_What the task requires_
Omit the pictures while printing every entry below exactly as given.

Rendered images with source text:
*** Block opens ***

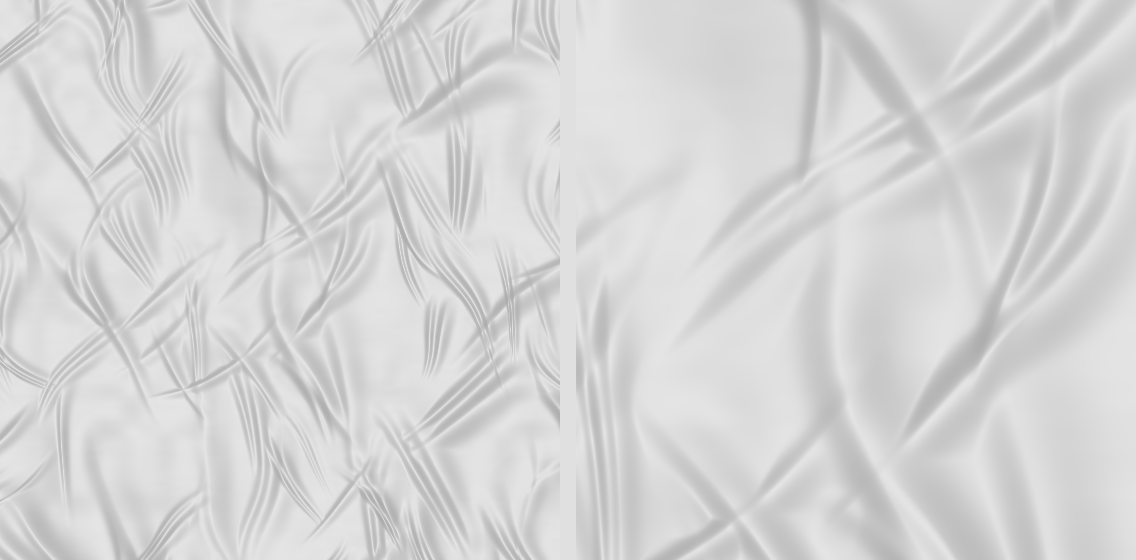
Left: the whole. Right: its middle third, enlarged.
Write a WebGL 1 fragment shader that draws this texture.

```glsl
precision highp float;
// Pale satin cloth with scattered tapering folds, shaded by surface slope.
uniform vec2 u_resolution;

const float CLOTH_TONE = 0.892;
const float SHADE_DEPTH = 0.27;
const float SLOPE_STEP = 0.001;

float hash(vec2 p) {
  return fract(sin(dot(p, vec2(127.1, 311.7))) * 43758.5453);
}

// Value noise with a quintic fade, so that its slope is smooth too.
float noise(vec2 p) {
  vec2 i = floor(p);
  vec2 f = fract(p);
  vec2 u = f * f * f * (f * (f * 6.0 - 15.0) + 10.0);
  float low = mix(hash(i), hash(i + vec2(1.0, 0.0)), u.x);
  float high = mix(hash(i + vec2(0.0, 1.0)), hash(i + vec2(1.0, 1.0)), u.x);
  return mix(low, high, u.y);
}

// Folds hang upright, lean steeply to the left, or rise to the right.
float foldAngle(float pick, float jitter) {
  float angle = pick < 0.4 ? 1.57 : (pick < 0.75 ? 2.05 : 0.72);
  return angle + (jitter - 0.5) * 0.4;
}

// Cross section: steep on one side, soft on the other, with a twin ridge.
float foldProfile(float x, float twin) {
  float ridge = x > 0.0 ? x : x * 0.55;
  float side = x - 2.7;
  return exp(-ridge * ridge) + twin * exp(-side * side * 1.6);
}

// One bent, tapering fold; q is measured from its centre.
float foldHeight(vec2 q, float angle, float halfLength, float width, float bend, float twin) {
  float c = cos(angle);
  float s = sin(angle);
  vec2 local = vec2(c * q.x + s * q.y, c * q.y - s * q.x);
  float t = local.x / halfLength;
  float taper = max(1.0 - t * t, 0.0);
  float across = local.y - halfLength * bend * t * t * (1.0 + 0.4 * t);
  float spread = width * (1.0 + 0.45 * t);
  return width * taper * sqrt(taper) * foldProfile(across / spread, twin);
}

// Jittered grid of folds, blended so that crossing ridges merge.
float foldLayer(vec2 p, float cell, float width, float share, float seed) {
  vec2 home = floor(p / cell);
  float total = 1e-13;
  for (int j = -2; j <= 2; j++) {
    for (int i = -2; i <= 2; i++) {
      vec2 id = home + vec2(float(i), float(j));
      vec2 key = id + seed;
      if (hash(key + 3.1) < share) {
        vec2 centre = (id + vec2(hash(key), hash(key + 17.3))) * cell;
        float angle = foldAngle(hash(key + 5.7), hash(key + 9.2));
        float halfLength = cell * mix(0.75, 1.55, hash(key + 23.9));
        float bend = (hash(key + 31.4) - 0.5) * 0.5;
        float size = hash(key + 41.8);
        float twin = 0.75 * step(0.5, hash(key + 53.6));
        float h = foldHeight(p - centre, angle, halfLength, width * mix(0.7, 1.4, size), bend, twin);
        h *= mix(1.3, 3.6, fract(size * 7.0));
        total += h * h * h;
      }
    }
  }
  return pow(total, 1.0 / 3.0);
}

float clothHeight(vec2 p) {
  vec2 drift = vec2(noise(p * 5.0 + 11.0), noise(p * 5.0 + 47.0)) - 0.5;
  vec2 q = p + 0.07 * drift;
  float sway = 0.09 * noise(p * vec2(6.0, 4.0) + 2.0) + 0.024 * noise(p * 15.0 + 8.0);
  float broad = foldLayer(q, 0.2, 0.014, 0.75, 19.0);
  float fine = foldLayer(q, 0.105, 0.0075, 0.6, 71.0);
  return sway + broad + fine;
}

// Flat cloth faces the viewer and is brightest; slopes fall off to grey.
float clothTone(vec2 slope) {
  float facing = inversesqrt(1.0 + dot(slope, slope));
  return CLOTH_TONE - SHADE_DEPTH * (1.0 - facing);
}

// Faint streaks of the weave.
float weave(vec2 p) {
  return (noise(p * vec2(35.0, 110.0)) - 0.5) * 0.007 + (noise(p * 24.0) - 0.5) * 0.006;
}

void main() {
  vec2 p = gl_FragCoord.xy / u_resolution.y;
  float here = clothHeight(p);
  float right = clothHeight(p + vec2(SLOPE_STEP, 0.0));
  float above = clothHeight(p + vec2(0.0, SLOPE_STEP));
  vec2 slope = vec2(right - here, above - here) / SLOPE_STEP;
  float tone = clothTone(slope) + weave(p);
  gl_FragColor = vec4(vec3(tone), 1.0);
}
```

*** Block closes ***

_Output for this task_
Left: the whole. Right: its middle third, enlarged.
Write a WebGL 1 fragment shader that draws this texture.

```glsl
precision highp float;
// Pale satin cloth with scattered tapering folds, shaded by surface slope.
uniform vec2 u_resolution;

const float CLOTH_TONE = 0.892;
const float SHADE_DEPTH = 0.27;
const float SLOPE_STEP = 0.001;

float hash(vec2 p) {
  return fract(sin(dot(p, vec2(127.1, 311.7))) * 43758.5453);
}

// Value noise with a quintic fade, so that its slope is smooth too.
float noise(vec2 p) {
  vec2 i = floor(p);
  vec2 f = fract(p);
  vec2 u = f * f * f * (f * (f * 6.0 - 15.0) + 10.0);
  float low = mix(hash(i), hash(i + vec2(1.0, 0.0)), u.x);
  float high = mix(hash(i + vec2(0.0, 1.0)), hash(i + vec2(1.0, 1.0)), u.x);
  return mix(low, high, u.y);
}

// Folds hang upright, lean steeply to the left, or rise to the right.
float foldAngle(float pick, float jitter) {
  float angle = pick < 0.4 ? 1.57 : (pick < 0.75 ? 2.05 : 0.72);
  return angle + (jitter - 0.5) * 0.4;
}

// Cross section: steep on one side, soft on the other, with a twin ridge.
float foldProfile(float x, float twin) {
  float ridge = x > 0.0 ? x : x * 0.55;
  float side = x - 2.7;
  return exp(-ridge * ridge) + twin * exp(-side * side * 1.6);
}

// One bent, tapering fold; q is measured from its centre.
float foldHeight(vec2 q, float angle, float halfLength, float width, float bend, float twin) {
  float c = cos(angle);
  float s = sin(angle);
  vec2 local = vec2(c * q.x + s * q.y, c * q.y - s * q.x);
  float t = local.x / halfLength;
  float taper = max(1.0 - t * t, 0.0);
  float across = local.y - halfLength * bend * t * t * (1.0 + 0.4 * t);
  float spread = width * (1.0 + 0.45 * t);
  return width * taper * sqrt(taper) * foldProfile(across / spread, twin);
}

// Jittered grid of folds, blended so that crossing ridges merge.
float foldLayer(vec2 p, float cell, float width, float share, float seed) {
  vec2 home = floor(p / cell);
  float total = 1e-13;
  for (int j = -2; j <= 2; j++) {
    for (int i = -2; i <= 2; i++) {
      vec2 id = home + vec2(float(i), float(j));
      vec2 key = id + seed;
      if (hash(key + 3.1) < share) {
        vec2 centre = (id + vec2(hash(key), hash(key + 17.3))) * cell;
        float angle = foldAngle(hash(key + 5.7), hash(key + 9.2));
        float halfLength = cell * mix(0.75, 1.55, hash(key + 23.9));
        float bend = (hash(key + 31.4) - 0.5) * 0.5;
        float size = hash(key + 41.8);
        float twin = 0.75 * step(0.5, hash(key + 53.6));
        float h = foldHeight(p - centre, angle, halfLength, width * mix(0.7, 1.4, size), bend, twin);
        h *= mix(1.3, 3.6, fract(size * 7.0));
        total += h * h * h;
      }
    }
  }
  return pow(total, 1.0 / 3.0);
}

float clothHeight(vec2 p) {
  vec2 drift = vec2(noise(p * 5.0 + 11.0), noise(p * 5.0 + 47.0)) - 0.5;
  vec2 q = p + 0.07 * drift;
  float sway = 0.09 * noise(p * vec2(6.0, 4.0) + 2.0) + 0.024 * noise(p * 15.0 + 8.0);
  float broad = foldLayer(q, 0.2, 0.014, 0.75, 19.0);
  float fine = foldLayer(q, 0.105, 0.0075, 0.6, 71.0);
  return sway + broad + fine;
}

// Flat cloth faces the viewer and is brightest; slopes fall off to grey.
float clothTone(vec2 slope) {
  float facing = inversesqrt(1.0 + dot(slope, slope));
  return CLOTH_TONE - SHADE_DEPTH * (1.0 - facing);
}

// Faint streaks of the weave.
float weave(vec2 p) {
  return (noise(p * vec2(35.0, 110.0)) - 0.5) * 0.007 + (noise(p * 24.0) - 0.5) * 0.006;
}

void main() {
  vec2 p = gl_FragCoord.xy / u_resolution.y;
  float here = clothHeight(p);
  float right = clothHeight(p + vec2(SLOPE_STEP, 0.0));
  float above = clothHeight(p + vec2(0.0, SLOPE_STEP));
  vec2 slope = vec2(right - here, above - here) / SLOPE_STEP;
  float tone = clothTone(slope) + weave(p);
  gl_FragColor = vec4(vec3(tone), 1.0);
}
```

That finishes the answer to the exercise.